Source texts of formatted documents
⟨

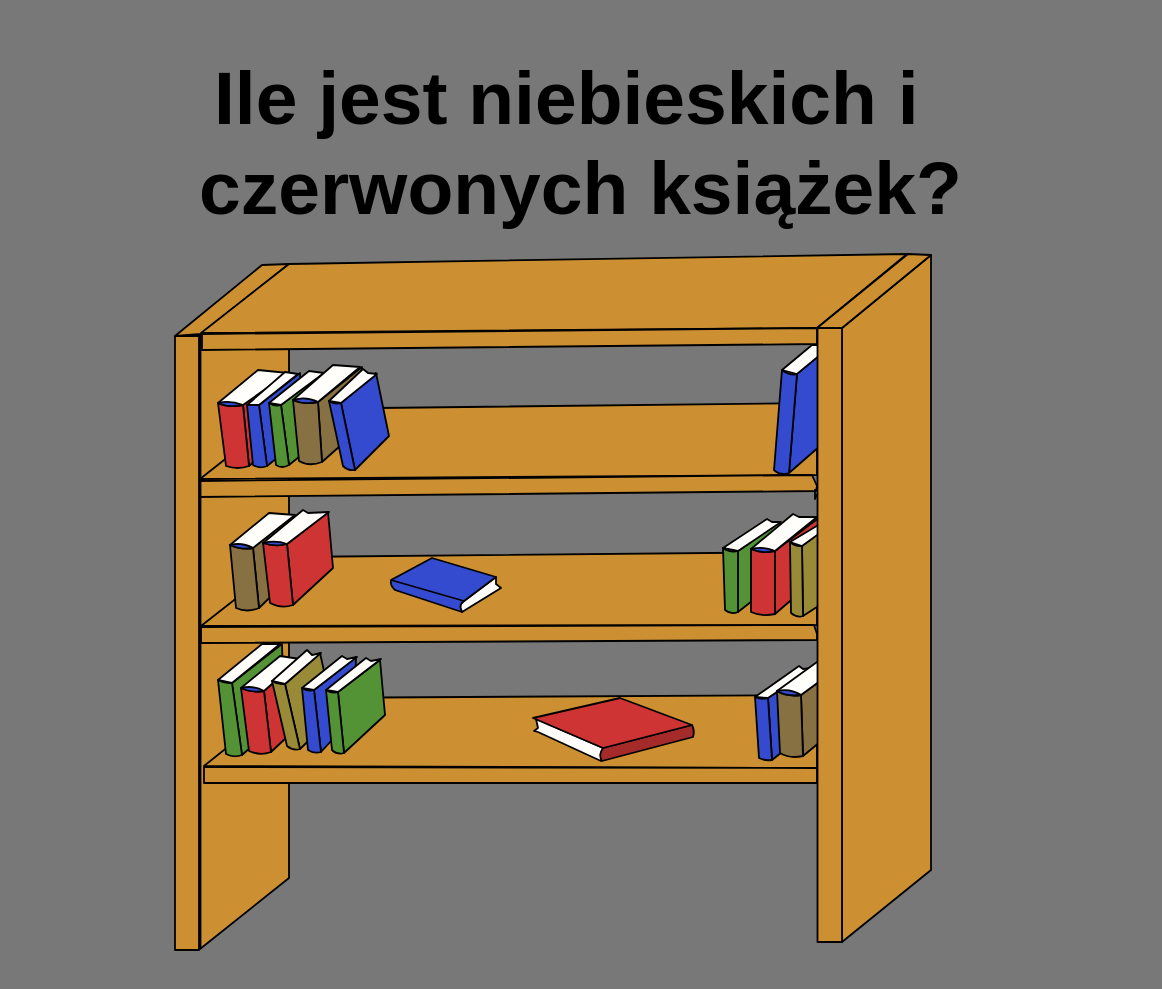
<!DOCTYPE html>
<html lang="pl">
<head>
<meta charset="utf-8">
<title>Ile jest niebieskich i czerwonych książek?</title>
<style>
:root {
  --wall: #787878;
  --ink: #000;
  --wood: #cc9033;
  --red: #cf3434;
  --red-dark: #a52a2a;
  --blue: #344bd0;
  --green: #539336;
  --brown: #877042;
  --olive: #998a37;
  --paper: #fffefb;
}
* { box-sizing: border-box; }
html, body { margin: 0; }
body { width: 1162px; height: 989px; overflow: hidden; background: var(--wall); }
.card { position: relative; width: 1162px; height: 989px; overflow: hidden; background: var(--wall); }
.question {
  position: absolute; left: 0; top: 53px; margin: 0; width: 1162px;
  font: 700 75px/90px "Liberation Sans", Arial, sans-serif; color: var(--ink); white-space: nowrap;
}
.question span { display: block; }
.question .first { padding-left: 214px; }
.question .second { padding-left: 199px; }
.bookcase { position: absolute; inset: 0; display: block; }
.bookcase g { stroke: var(--ink); stroke-width: 1.8; stroke-linejoin: round; }
.wood { fill: var(--wood); }
.red { fill: var(--red); }
.red-dark { fill: var(--red-dark); }
.blue { fill: var(--blue); }
.green { fill: var(--green); }
.brown { fill: var(--brown); }
.olive { fill: var(--olive); }
.paper { fill: var(--paper); }
.bookcase .fold { fill: none; }
</style>
</head>
<body>
<main class="card">
  <h1 class="question"><span class="first">Ile jest niebieskich i</span> <span class="second">czerwonych książek?</span></h1>
  <svg class="bookcase" width="1162" height="989" viewBox="0 0 1162 989" role="img" aria-label="Regał z kolorowymi książkami">
    <g class="wood" id="left-side">
      <polygon points="200,336 289,264 289,878 200,949"/>
    </g>
    <g class="wood" id="shelves">
      <polygon points="200,479 289,409 817,403 817,475"/>
      <polygon points="199,481 812,475 817,486 816,491 199,497"/>
      <path class="fold" d="M815 489V499L817 494"/>
      <polygon points="201,626 289,557 817,552 817,625"/>
      <polygon points="201,627 814,625 817,634 817,640 201,643"/>
      <polygon points="204,766 289,698 817,695 817,768"/>
      <polygon points="204,767 817,768 817,783 204,783"/>
    </g>
    <g class="wood" id="top-board">
      <polygon points="175,336 262,265 289,264 201,334"/>
      <polygon points="201,333 289,264 907,254 817,328"/>
      <polygon points="202,334 817,328 817,344 202,350"/>
    </g>

    <g id="top-shelf-left">
      <polygon class="red" points="243,405 285,373 284,435 249,466"/>
      <polygon class="paper" points="218,403 258,370 288,373 243,405"/>
      <path class="red" d="M218 403Q229 408 243 405L249 466Q238 470 226 466Z"/>
      <path class="blue" d="M218 403Q230 400 243 405Q229 408 218 403Z"/>
      <polygon class="blue" points="259,405 300,373 302,438 267,466"/>
      <polygon class="paper" points="247,405 285,372 298,374 259,405"/>
      <path class="blue" d="M247 405L259 405 267 466Q260 469 253 465Z"/>
      <polygon class="green" points="281,405 321,373 320,440 289,465"/>
      <polygon class="paper" points="269,403 309,371 324,373 281,405"/>
      <path class="green" d="M269 403Q275 407 281 405L289 465Q282 469 276 465Z"/>
      <polygon class="brown" points="318,402 362,367 358,430 322,462"/>
      <polygon class="paper" points="293,400 333,365 360,367 318,402"/>
      <path class="brown" d="M293 400Q305 405 318 402L322 462Q309 467 299 461Z"/>
      <path class="blue" d="M293 400Q306 396 318 402Q304 405 293 400Z"/>
      <polygon class="blue" points="341,403 376,373 389,436 355,470"/>
      <polygon class="paper" points="329,401 363,369 368,373 377,374 341,403"/>
      <path class="blue" d="M329 401Q335 405 341 403L355 470Q348 471 343 466Z"/>
    </g>
    <g id="top-shelf-right">
      <polygon class="blue" points="797,374 820,354 820,446 789,473"/>
      <polygon class="paper" points="782,370 812,345 820,345 820,355 797,374"/>
      <path class="blue" d="M782 370Q790 376 797 374L789 473Q780 476 774 470Z"/>
    </g>

    <g id="middle-shelf-left">
      <polygon class="brown" points="253,548 294,515 292,576 259,608"/>
      <polygon class="paper" points="230,545 269,513 295,515 253,548"/>
      <path class="brown" d="M230 545Q241 550 253 548L259 608Q247 613 236 608Z"/>
      <path class="blue" d="M230 545Q242 542 253 548Q240 550 230 545Z"/>
      <polygon class="red" points="287,544 328,512 333,568 293,605"/>
      <polygon class="paper" points="263,543 303,510 308,513 329,512 287,544"/>
      <path class="red" d="M263 543Q275 547 287 544L293 605Q281 609 270 603Z"/>
      <path class="blue" d="M263 543Q276 540 287 544Q275 547 263 543Z"/>
    </g>
    <g id="middle-shelf-lying">
      <polygon class="paper" points="464,601 496,577 496,584 501,588 462,612 459,606"/>
      <path class="blue" d="M391 580L432 558 496,577 464,601Q458 604 462 612L395 590Q390 586 391 580Z"/>
      <path class="fold" d="M391 580L464 601"/>
    </g>
    <g id="middle-shelf-right">
      <polygon class="green" points="738,551 780,522 779,580 738,612"/>
      <polygon class="paper" points="723,548 767,519 772,522 781,522 738,551"/>
      <path class="green" d="M723 548Q730 553 738 551L738 612Q731 615 725 610Z"/>
      <polygon class="red" points="775,551 820,517 820,575 775,614"/>
      <polygon class="paper" points="751,549 793,514 799,517 817,517 775,551"/>
      <path class="red" d="M751 549Q763 554 775 551L775 614Q762 617 751 612Z"/>
      <path class="blue" d="M751 549Q764 546 775 551Q762 554 751 549Z"/>
      <polygon class="olive" points="802,546 820,532 820,605 803,616"/>
      <polygon class="paper" points="790,542 820,524 820,533 802,546"/>
      <path class="olive" d="M790 542Q796 547 802 546L803 616Q797 618 791 613Z"/>
    </g>

    <g id="bottom-shelf-left">
      <polygon class="green" points="232,683 282,644 284,718 242,755"/>
      <polygon class="paper" points="218,680 262,644 280,644 232,683"/>
      <path class="green" d="M218 680Q225 684 232 683L242 755Q234 758 226 754Z"/>
      <polygon class="red" points="264,691 297,661 303,722 271,752"/>
      <polygon class="paper" points="241,688 280,656 300,659 264,691"/>
      <path class="red" d="M241 688Q253 693 264 691L271 752Q260 756 249 751Z"/>
      <path class="blue" d="M241 688Q253 685 264 691Q251 693 241 688Z"/>
      <polygon class="olive" points="285,684 320,653 334,716 300,749"/>
      <polygon class="paper" points="272,681 307,650 312,655 321,653 285,684"/>
      <path class="olive" d="M272 681Q278 685 285 684L300 749Q293 751 287 746Z"/>
      <polygon class="blue" points="314,690 356,657 354,716 321,752"/>
      <polygon class="paper" points="302,688 342,656 347,659 357,657 314,690"/>
      <path class="blue" d="M302 688Q308 692 314 690L321 752Q314 754 308 750Z"/>
      <polygon class="green" points="338,692 380,660 385,715 344,753"/>
      <polygon class="paper" points="326,690 366,658 371,661 381,659 338,692"/>
      <path class="green" d="M326 690Q332 694 338 692L344 753Q337 755 332 750Z"/>
    </g>
    <g id="bottom-shelf-lying">
      <polygon class="paper" points="536,719 603,748 601,761 538,732 534,731 538,728"/>
      <path class="red-dark" d="M603 748L692 725Q695 731 693 737L602 761Q598 755 603 748Z"/>
      <polygon class="red" points="533,718 620,698 692,725 603,748"/>
    </g>
    <g id="bottom-shelf-right">
      <polygon class="blue" points="768,698 810,668 810,730 772,760"/>
      <polygon class="paper" points="755,697 799,666 803,669 812,668 768,698"/>
      <path class="blue" d="M755 697Q761 700 768 698L772 760Q765 761 759 758Z"/>
      <polygon class="brown" points="801,695 820,681 820,742 803,756"/>
      <polygon class="paper" points="777,691 817,662 820,662 820,681 801,695"/>
      <path class="brown" d="M777 691Q788 697 801 695L803 756Q790 759 780 753Z"/>
      <path class="blue" d="M777 691Q790 688 801 695Q787 697 777 691Z"/>
    </g>

    <g class="wood" id="front-posts">
      <rect x="175" y="336" width="24" height="614"/>
      <path class="fold" d="M200.500 336V949"/>
      <polygon points="842,328 931,255 931,870 842,942"/>
      <polygon points="817,328 908,254 931,255 842,328"/>
      <rect x="817.500" y="328" width="24.500" height="614"/>
    </g>
  </svg>
</main>
</body>
</html>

⟩

INSTRUCTIONS TO FOLLOW:
For the lines above, output exactly those from the line containing "688Q253 693 264" through the line containing "697Q761 700 768", and skip the others.

ANSWER BELOW:
      <path class="red" d="M241 688Q253 693 264 691L271 752Q260 756 249 751Z"/>
      <path class="blue" d="M241 688Q253 685 264 691Q251 693 241 688Z"/>
      <polygon class="olive" points="285,684 320,653 334,716 300,749"/>
      <polygon class="paper" points="272,681 307,650 312,655 321,653 285,684"/>
      <path class="olive" d="M272 681Q278 685 285 684L300 749Q293 751 287 746Z"/>
      <polygon class="blue" points="314,690 356,657 354,716 321,752"/>
      <polygon class="paper" points="302,688 342,656 347,659 357,657 314,690"/>
      <path class="blue" d="M302 688Q308 692 314 690L321 752Q314 754 308 750Z"/>
      <polygon class="green" points="338,692 380,660 385,715 344,753"/>
      <polygon class="paper" points="326,690 366,658 371,661 381,659 338,692"/>
      <path class="green" d="M326 690Q332 694 338 692L344 753Q337 755 332 750Z"/>
    </g>
    <g id="bottom-shelf-lying">
      <polygon class="paper" points="536,719 603,748 601,761 538,732 534,731 538,728"/>
      <path class="red-dark" d="M603 748L692 725Q695 731 693 737L602 761Q598 755 603 748Z"/>
      <polygon class="red" points="533,718 620,698 692,725 603,748"/>
    </g>
    <g id="bottom-shelf-right">
      <polygon class="blue" points="768,698 810,668 810,730 772,760"/>
      <polygon class="paper" points="755,697 799,666 803,669 812,668 768,698"/>
      <path class="blue" d="M755 697Q761 700 768 698L772 760Q765 761 759 758Z"/>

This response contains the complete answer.